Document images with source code
* * *
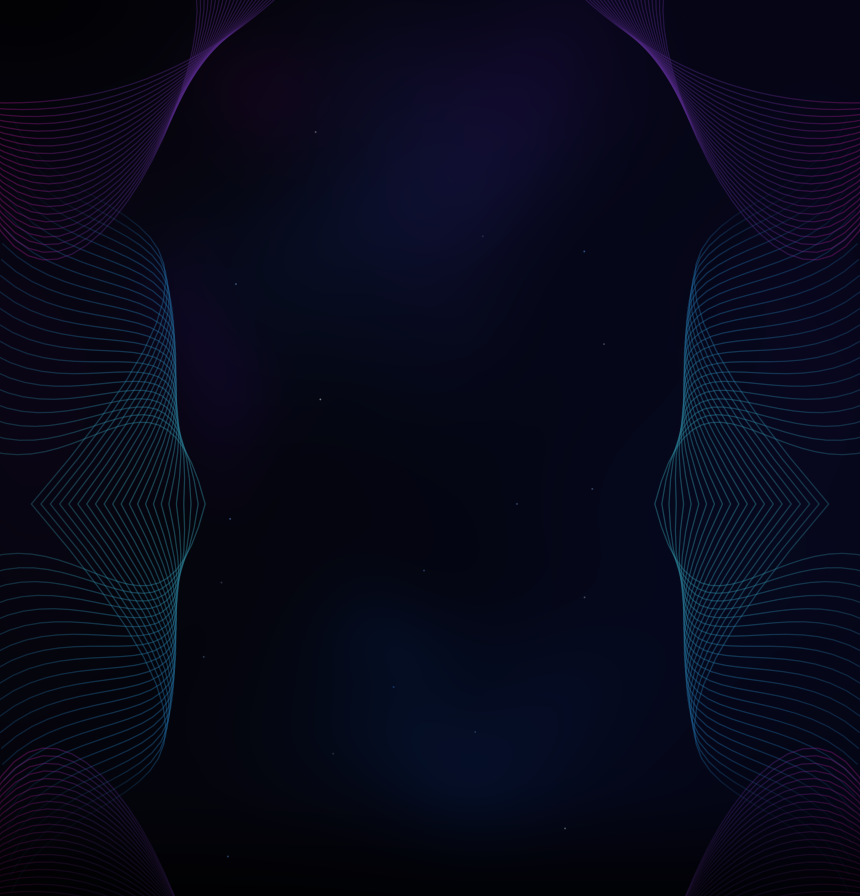
Write a WebGL 1 fragment shader that draws this background.

```glsl
precision highp float;
uniform vec2 u_resolution;

float hash(vec2 c) {
  return fract(sin(dot(c, vec2(41.3, 289.1))) * 4375.85);
}

float segmentDistance(vec2 p, vec2 a, vec2 b) {
  vec2 pa = p - a, ba = b - a;
  return length(pa - ba * clamp(dot(pa, ba) / dot(ba, ba), 0.0, 1.0));
}

vec2 bezier(vec2 a, vec2 b, vec2 c, vec2 d, float t) {
  float s = 1.0 - t;
  return s * s * s * a + 3.0 * s * s * t * b + 3.0 * s * t * t * c + t * t * t * d;
}

// Fine curves blended from the first bezier to the last
float strands(vec2 p, vec2 a0, vec2 b0, vec2 c0, vec2 d0,
              vec2 a1, vec2 b1, vec2 c1, vec2 d1, float bulge) {
  float gap = 1.0;
  float pixel = 1.0 / u_resolution.y;
  for (int i = 0; i < 22; i++) {
    float k = float(i) / 21.0;
    vec2 a = mix(a0, a1, k), b = mix(b0, b1, k);
    vec2 c = mix(c0, c1, k), d = mix(d0, d1, k);
    vec2 last = a;
    float nearest = 1.0;
    for (int j = 1; j <= 20; j++) {
      float t = float(j) / 20.0;
      vec2 next = bezier(a, b, c, d, t);
      next.x += bulge * 4.0 * k * (1.0 - k) * t * (1.15 - t);
      nearest = min(nearest, segmentDistance(p, last, next));
      last = next;
    }
    gap *= 1.0 - 0.4 * (1.0 - smoothstep(0.0, 0.0006 + pixel * 0.75, nearest));
  }
  return 1.0 - gap;
}

float glow(vec2 p, vec2 center, vec2 size) {
  vec2 q = (p - center) / size;
  return exp(-dot(q, q));
}

vec3 nebula(vec2 p) {
  // Layered sines bend the clouds
  vec2 w = p + 0.02 * sin(p.yx * 11.0 + vec2(0.5, 2.0))
             + 0.012 * sin(p.yx * 25.0 + vec2(3.0, 1.0));
  vec3 color = mix(vec3(0.015, 0.017, 0.045), vec3(0.016, 0.02, 0.078),
                   smoothstep(0.2, 0.7, p.x));
  color += vec3(0.034, 0.034, 0.105) * glow(w, vec2(0.49, 0.82), vec2(0.14, 0.15));
  color += vec3(0.030, 0.004, 0.045) * glow(w, vec2(0.58, 0.93), vec2(0.13, 0.10));
  color += vec3(0.042, 0.000, 0.040) * glow(w, vec2(0.28, 0.89), vec2(0.08, 0.07));
  color += vec3(0.032, 0.003, 0.065) * glow(w, vec2(0.24, 0.58), vec2(0.06, 0.12));
  color += vec3(0.004, 0.022, 0.05) * glow(w, vec2(0.36, 0.68), vec2(0.15, 0.14));
  color += vec3(0.002, 0.036, 0.08) * glow(w, vec2(0.53, 0.18), vec2(0.17, 0.10));
  color += vec3(0.000, 0.022, 0.05) * glow(w, vec2(0.42, 0.29), vec2(0.10, 0.06));
  color += vec3(0.004, 0.012, 0.03) * glow(w, vec2(0.76, 0.38), vec2(0.18, 0.22));
  color += vec3(0.022, 0.004, 0.035) * glow(w, vec2(0.04, 0.60), vec2(0.14, 0.28));
  color += vec3(0.014, 0.004, 0.03) * glow(w, vec2(0.92, 0.60), vec2(0.14, 0.28));
  // Darker floor and upper left corner
  color *= 0.25 + 0.75 * smoothstep(-0.02, 0.13, p.y);
  return color * (1.0 - 0.6 * glow(p, vec2(0.03, 1.0), vec2(0.18, 0.12)));
}

// Sparse points, one possible star in each cell
vec3 stars(vec2 p) {
  vec2 cell = floor(p * 10.0);
  vec2 offset = 0.15 + 0.7 * vec2(hash(cell + 3.1), hash(cell + 8.7));
  float d = length(p - (cell + offset) / 10.0);
  float spot = 1.0 - smoothstep(0.0, 0.001 + 0.7 / u_resolution.y, d);
  vec3 tint = mix(vec3(0.1, 0.28, 0.5), vec3(0.55, 0.54, 0.5), hash(cell + 21.9));
  return tint * spot * step(0.62, hash(cell + 15.3)) * (0.2 + 0.8 * hash(cell + 5.5));
}

void main() {
  vec2 p = gl_FragCoord.xy / u_resolution.y;
  float aspect = u_resolution.x / u_resolution.y;
  vec3 color = nebula(p);

  // Both sides and both halves share one quarter
  vec2 q = vec2(min(p.x, aspect - p.x), abs(p.y - 0.4375));
  color += stars(p) * smoothstep(0.19, 0.25, q.x);

  if (q.x < 0.25 && q.y < 0.44) {
    float mesh = strands(q,
      vec2(0.013, 0.432), vec2(0.078, 0.283), vec2(0.352, 0.367), vec2(0.035, 0.0),
      vec2(-0.013, 0.060), vec2(0.098, 0.026), vec2(0.182, 0.185), vec2(0.229, 0.0), 0.052);
    vec3 cyan = mix(vec3(0.20, 0.62, 0.68), vec3(0.12, 0.43, 0.66), smoothstep(0.0, 0.27, q.y));
    float fade = mix(0.7, 1.0, smoothstep(0.0, 0.16, q.x));
    fade *= 1.0 - 0.85 * smoothstep(0.26, 0.36, q.y);
    color = mix(color, cyan, mesh * fade);
  }

  if (q.x < 0.33 && q.y > 0.25) {
    float ribbon = strands(q,
      vec2(-0.013, 0.448), vec2(0.117, 0.443), vec2(0.221, 0.484), vec2(0.313, 0.569),
      vec2(-0.013, 0.328), vec2(0.078, 0.146), vec2(0.234, 0.458), vec2(0.219, 0.569), 0.0);
    vec3 violet = mix(vec3(0.75, 0.10, 0.60), vec3(0.40, 0.19, 0.64), smoothstep(0.0, 0.12, q.x));
    float fade = 0.8 * mix(0.35, 1.0, smoothstep(0.0, 0.17, p.y));
    color = mix(color, violet, ribbon * fade);
  }

  gl_FragColor = vec4(color, 1.0);
}
```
* * *
Task instructions
What lines in the data above contain the word "nearest"? Copy them all.

Response area
    float nearest = 1.0;
      nearest = min(nearest, segmentDistance(p, last, next));
    gap *= 1.0 - 0.4 * (1.0 - smoothstep(0.0, 0.0006 + pixel * 0.75, nearest));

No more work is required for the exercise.